I carry a personal digital assistant (PDA), which my wife occasionally refers to as my "memory." On it are found my contact list and my calendar. When a potential client asks me if I have a date available, this is where I look. When I need to write a letter or make a call, it is where I find the info I need. But of all the functionalities, it is the calendar that is the most valuable. It tells me where I am supposed to be, and when.
So imagine my surprise when, in early May 2007, I tried to sync the PDA to my desktop computer and got an innocent-looking message that there's an issue with the calendar, something about "too many characters." This probably had to do with the fact that I still had information on the calendar about flights I had taken back in 2002 and places I had worked in 2000. You see, it truly was my "memory."
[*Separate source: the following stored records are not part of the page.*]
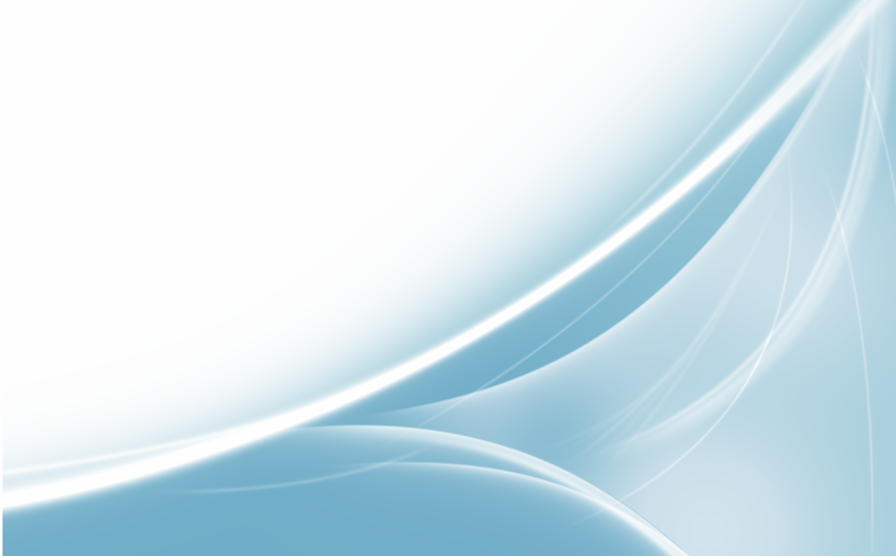
Give the GLSL for this background, as a Shadertoy shader.

```glsl
const float ASPECT = 1.606;
const vec3 WHITE = vec3(0.995);
const vec3 PALE  = vec3(0.79, 0.875, 0.915);
const vec3 MID   = vec3(0.56, 0.76, 0.83);
const vec3 DEEP  = vec3(0.44, 0.68, 0.785);

// Cubic heights: constant, linear, square and cube terms
const vec4 BAND  = vec4(0.107, 0.175, 0.135, 0.076);
const vec4 SAIL  = vec4(0.255, 0.156, 0.201, 0.665);
const vec4 ARCH  = vec4(0.234, -0.0445, -0.5045, -0.375);
const vec4 INNER = vec4(0.168, 0.027, -0.341, -0.5);
const float SAIL_START = 0.669;
const float ARCH_TOP = 0.69;
const float HAIR = 0.0025;
const float EDGE = 0.003;

float hash(float n) {
    n = fract(n * 0.1031);
    n *= n + 33.33;
    return fract(n * (n + n));
}

// Signed distance above a cubic, corrected for its slope
float above(vec2 p, vec4 k, float origin) {
    float x = p.x - origin;
    float height = k.x + x * (k.y + x * (k.z + x * k.w));
    float slope = k.y + x * (2.0 * k.z + 3.0 * k.w * x);
    return (p.y - height) / sqrt(1.0 + slope * slope);
}

// Light below a crisp edge, fading over the given depth
float veil(float d, float depth) {
    return smoothstep(EDGE, -EDGE, d) * exp(min(d, 0.0) / depth);
}

float spot(vec2 p, vec2 centre, float radius) {
    vec2 q = (p - centre) / radius;
    return exp(-dot(q, q));
}

// Soft line along a quadratic Bezier curve, faded at both ends
float strand(vec2 p, vec2 a, vec2 b, vec2 c, float width) {
    vec2 chord = c - a, bend = a - 2.0 * b + c;
    float t = clamp(dot(p - a, chord) / dot(chord, chord), 0.0, 1.0);
    vec2 offset;
    for (int i = 0; i < 5; i++) {
        offset = a + t * (2.0 * (b - a) + t * bend) - p;
        vec2 tangent = 2.0 * (b - a + t * bend);
        t = clamp(t - dot(offset, tangent) / dot(tangent, tangent), 0.0, 1.0);
    }
    offset = a + t * (2.0 * (b - a) + t * bend) - p;
    float fade = smoothstep(0.0, 0.25, t) * smoothstep(1.0, 0.75, t);
    return fade * exp(-dot(offset, offset) / (width * width));
}

void mainImage(out vec4 fragColor, in vec2 fragCoord) {
    vec2 p = fragCoord / iResolution.xy * vec2(ASPECT, 1.0);
    float band = above(p, BAND, 0.0);
    float sail = above(p, SAIL, SAIL_START);
    float arch = above(p, ARCH, ARCH_TOP);
    float inner = above(p, INNER, ARCH_TOP);

    // Bright sky with a blue halo along the band
    float haloWidth = mix(0.055, 0.12, smoothstep(0.3, 1.45, p.x));
    float haloPower = mix(0.45, 0.95, smoothstep(0.0, 1.0, p.x));
    float halo = haloPower * exp(-pow(max(band, 0.0) / haloWidth, 1.25));
    vec3 sky = mix(WHITE, MID, halo);

    // Deep water below, with the translucent sail at right
    vec3 sea = mix(DEEP, MID, smoothstep(0.8, 1.4, p.x));
    sea = mix(sea, PALE, 0.7 * spot(p, vec2(1.5, 0.92), 0.13));
    float sailMask = smoothstep(EDGE, -EDGE, sail) * smoothstep(0.62, 0.95, p.x);
    float archMask = smoothstep(-EDGE, EDGE, arch);
    float light = 0.42 + 0.5 * exp(min(sail, 0.0) / 0.11);
    light += 0.85 * spot(p, vec2(1.27, 0.04), 0.2);
    light += 0.5 * spot(p, vec2(1.43, 0.5), 0.17);
    light -= 0.6 * spot(p, vec2(1.63, 0.86), 0.14);
    light -= 0.4 * spot(p, vec2(1.0, 0.22), 0.12);
    vec3 lit = mix(sea, PALE, clamp(light, 0.0, 1.0));
    lit = mix(lit, WHITE, 0.5 * clamp(light - 1.0, 0.0, 1.0));
    sea = mix(sea, lit, sailMask * archMask);
    sea = mix(sea, DEEP, 1.0 - archMask);

    // Lit edges of the sail and the lower arch
    float rim = smoothstep(0.62, 0.9, p.x) * smoothstep(1.55, 1.15, p.x);
    sea = mix(sea, WHITE, 0.6 * rim * veil(sail, 0.012));
    float archFade = smoothstep(0.42, 0.72, p.x);
    sea = mix(sea, WHITE, archFade * (0.65 * veil(arch, 0.02) + 0.25 * veil(arch, 0.06)));
    float crest = smoothstep(0.6, 1.0, p.x) * exp(-pow(abs(arch + 0.016) / 0.008, 2.0));
    sea = mix(sea, WHITE, 0.65 * crest);
    float innerFade = smoothstep(0.56, 0.9, p.x);
    sea = mix(sea, WHITE, innerFade * (0.75 * veil(inner, 0.009) + 0.15 * veil(inner, 0.035)));

    vec3 col = mix(sea, sky, smoothstep(-EDGE, EDGE, band));

    // Sweeping ribbon at right
    float glow = 0.0;
    for (int i = 0; i < 3; i++) {
        float k = float(i);
        vec2 shift = vec2(0.014, -0.005) * k;
        glow += (0.5 - 0.1 * k) * strand(p, vec2(1.02, 0.17) + shift,
            vec2(1.616, 0.34) + shift, vec2(1.56, 1.15) + shift, 0.005 + 0.003 * k);
    }

    // Single fine strands
    glow += 0.40 * strand(p, vec2(1.402, 0.79), vec2(1.505, 0.246), vec2(0.983, 0.038), HAIR);
    glow += 0.28 * strand(p, vec2(1.464, 0.728), vec2(1.585, 0.422), vec2(1.559, -0.1), HAIR);
    glow += 0.25 * strand(p, vec2(1.464, 0.937), vec2(1.214, 0.464), vec2(0.628, 0.167), HAIR);
    glow += 0.30 * strand(p, vec2(1.49, 1.08), vec2(1.30, 0.76), vec2(1.046, 0.55), 0.004);
    glow += 0.25 * strand(p, vec2(1.53, 0.92), vec2(1.59, 0.78), vec2(1.62, 0.55), HAIR);
    glow += 0.30 * strand(p, vec2(1.58, 1.08), vec2(1.48, 0.78), vec2(1.25, 0.53), 0.005);
    glow += 0.20 * strand(p, vec2(0.25, 0.115), vec2(0.6, 0.11), vec2(0.8, 0.21), 0.004);
    glow += 0.75 * strand(p, vec2(-0.25, 0.125), vec2(0.3, 0.165), vec2(0.7, 0.31), 0.006);

    // Faint filaments inside the sail
    for (int i = 0; i < 5; i++) {
        float k = float(i);
        vec2 start = vec2(1.42 - 0.03 * k, 0.72 - 0.07 * k);
        vec2 end = vec2(1.06 - 0.03 * k, 0.13 + 0.012 * k);
        vec2 middle = 0.5 * (start + end) + vec2(0.06, -0.05);
        glow += (0.05 + 0.1 * hash(k + 7.0)) * strand(p, start, middle, end, 0.004);
    }
    col = mix(col, WHITE, min(glow, 0.9));

    // Main white band, low and wide at the left, softer underneath
    float core = band + 0.008 * smoothstep(0.5, 0.0, p.x);
    float halfWidth = mix(0.021, 0.0125, smoothstep(0.2, 0.95, p.x));
    halfWidth += 0.009 * smoothstep(1.2, 1.55, p.x);
    float power = mix(1.0, 0.7, smoothstep(1.25, 1.6, p.x));
    float shine = exp(-pow(abs(core) / halfWidth, 2.4));
    float bloom = 0.3 * exp(-abs(core) / (core < 0.0 ? 0.03 : 0.018));
    col = mix(col, WHITE, power * min(shine + bloom, 1.0));

    // Narrow light margin at the left
    col = mix(col, WHITE, smoothstep(0.006, 0.003, p.x));
    fragColor = vec4(col, 1.0);
}
```
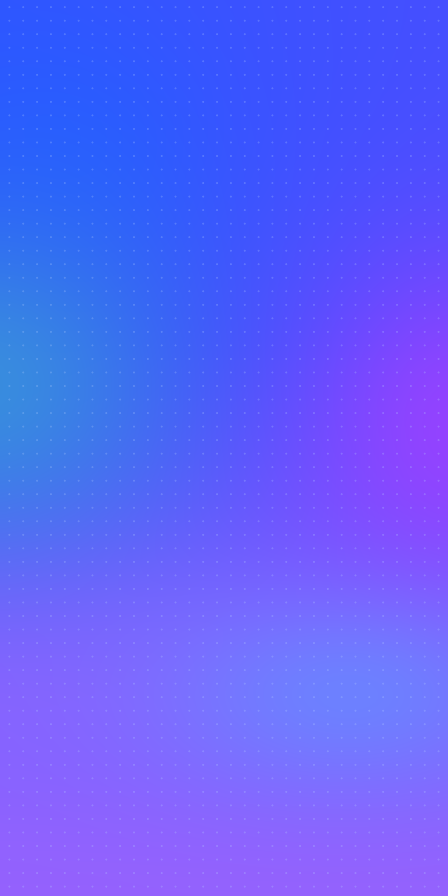
Reproduce this background procedurally as a WebGL 1 fragment shader.

```glsl
precision highp float;
// A soft blue-to-violet backdrop: a vertical gradient tinted by
// elliptical Gaussian glows, under a fine grid of pale dots.
// Positions are fractions of the canvas, measured from its top left.

uniform vec2 u_resolution;

const vec3 BLUE = vec3(0.19, 0.33, 1.00);
const vec3 INDIGO = vec3(0.27, 0.31, 1.00);
const vec3 PURPLE = vec3(0.53, 0.385, 1.00);
const vec3 ORCHID = vec3(0.60, 0.38, 0.99);
const vec3 AZURE = vec3(0.14, 0.37, 1.00);
const vec3 TEAL = vec3(0.22, 0.55, 0.87);
const vec3 VIOLET = vec3(0.58, 0.26, 1.00);
const vec3 PERIWINKLE = vec3(0.42, 0.51, 1.00);
const vec3 DOT_COLOR = vec3(0.72, 0.82, 1.00);

// Gaussian falloff inside an ellipse of the given radii
float glow(vec2 p, vec2 center, vec2 radii) {
  vec2 d = (p - center) / radii;
  return exp(-dot(d, d));
}

// Vertical gradient, with a sideways shift of hue at the top
vec3 baseGradient(vec2 p) {
  vec3 top = mix(BLUE, INDIGO, p.x);
  vec3 color = mix(top, PURPLE, smoothstep(0.35, 0.80, p.y));
  return mix(color, ORCHID, 0.75 * smoothstep(0.82, 1.02, p.y));
}

// Coverage of a repeated round dot, smoothed over one pixel
float dotGrid(vec2 p, vec2 origin, vec2 spacing, float radius, vec2 resolution) {
  vec2 cell = (fract((p - origin) / spacing + 0.5) - 0.5) * spacing;
  float dist = length(cell * vec2(1.0, resolution.y / resolution.x));
  float halfPixel = 0.5 / resolution.x;
  return 1.0 - smoothstep(radius - halfPixel, radius + halfPixel, dist);
}

void main() {
  vec2 p = gl_FragCoord.xy / u_resolution;
  p.y = 1.0 - p.y;

  // Background and colored glows
  vec3 color = baseGradient(p);
  color = mix(color, AZURE, 0.75 * glow(p, vec2(0.14, 0.18), vec2(0.34, 0.16)));
  color = mix(color, TEAL, glow(p, vec2(-0.05, 0.43), vec2(0.42, 0.18)));
  color = mix(color, VIOLET, glow(p, vec2(1.05, 0.48), vec2(0.40, 0.21)));
  color = mix(color, PERIWINKLE, 0.95 * glow(p, vec2(0.78, 0.775), vec2(0.42, 0.11)));

  // Dot overlay
  float dots = dotGrid(p, vec2(0.021, 0.008), vec2(0.0309, 0.0151), 0.0022, u_resolution);
  color = mix(color, DOT_COLOR, 0.25 * dots);

  gl_FragColor = vec4(color, 1.0);
}
```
Anyhow, seeing the error message, I simply did another sync, and this time it came through with no errors. Unfortunately, what I had accomplished with the second sync was to delete every item in the calendar on both the handheld and the desktop. The first sync had cleaned out the PDA, the second the desktop. Mistake squared. Gone, clean gone. Oh, my goodness.
Only if you have suffered a data loss like this can you imagine the feelings that flooded through me in the next few minutes. You would remember those desperate efforts to find the data -- it had to be there somewhere. You would understand how stupid, how technically inept I felt. "Here I am," I thought, "a person who makes his living through supporting the purposeful use of technology, and I just lost my entire calendar." And you would realize what it feels like to start to come to grips with the reality and to begin to formulate a plan for how you are going to get through this.
Now, bear in mind that this was in May, just before the summer season, during which I would be traveling across the country several times. All those travel plans and dates, along with hotel reservations and the names of schools where I'd be working, had been on the PDA and on the desktop. Now, all that info was gone.
My reason for writing this humbling account of what happened to me is to introduce a conversation I had last Sunday at brunch with my friend Julie. In order to protect her anonymity, I won't give her last name as I share how one of the smartest people I know toasted her digital life. A highly competent person in so many ways, Julie is someone with whom I love to spend time and talk about big ideas and small realities. She was the professor (oops, did I just let slip that she is a professor?) who in 1993 helped me begin to understand how computers work. She has the rare gift of being a person who understands all the technical things as well as the human implications of same.
Well, a few weeks back, she put a flashlight she was using down on her laptop, right on top of the hard drive, and, as she described it, "In thirty seconds or so, strange sounds came out of the speakers, and then the screen went screwy, and then the screen went very, very odd, and then it just seized up." About then, she remembered that there was a powerful magnet on the back of the flashlight, and she realized she had toasted the drive. Talk about gone: Her hard drive, and in fact the entire laptop, was really, really gone.
I was able to cobble back together my calendar for the summer season of 2007 and beyond through my own real-life memory, online flight records, and emails and calls to clients in which I sought reconfirmation of dates. People and databases saved my bacon. But Julie lost everything. She had done a backup some two months earlier, but only of documents. This means that some of her most personal and most valuable digital resources, her pictures, were gone -- forever.
It was a humble conversation at brunch. Both of us looked to the future, and Julie suggested I take a look at Mozy and see how it provides two gigabytes of free backup to home users. I think I will, and I think you should, too.
So, 'fess up, y'all. Do you back up your data? Why? Why not? Come on -- you know everyone should be practicing safe saving. Share your stories and pass along your tips. I promise, I'll save them -- safely!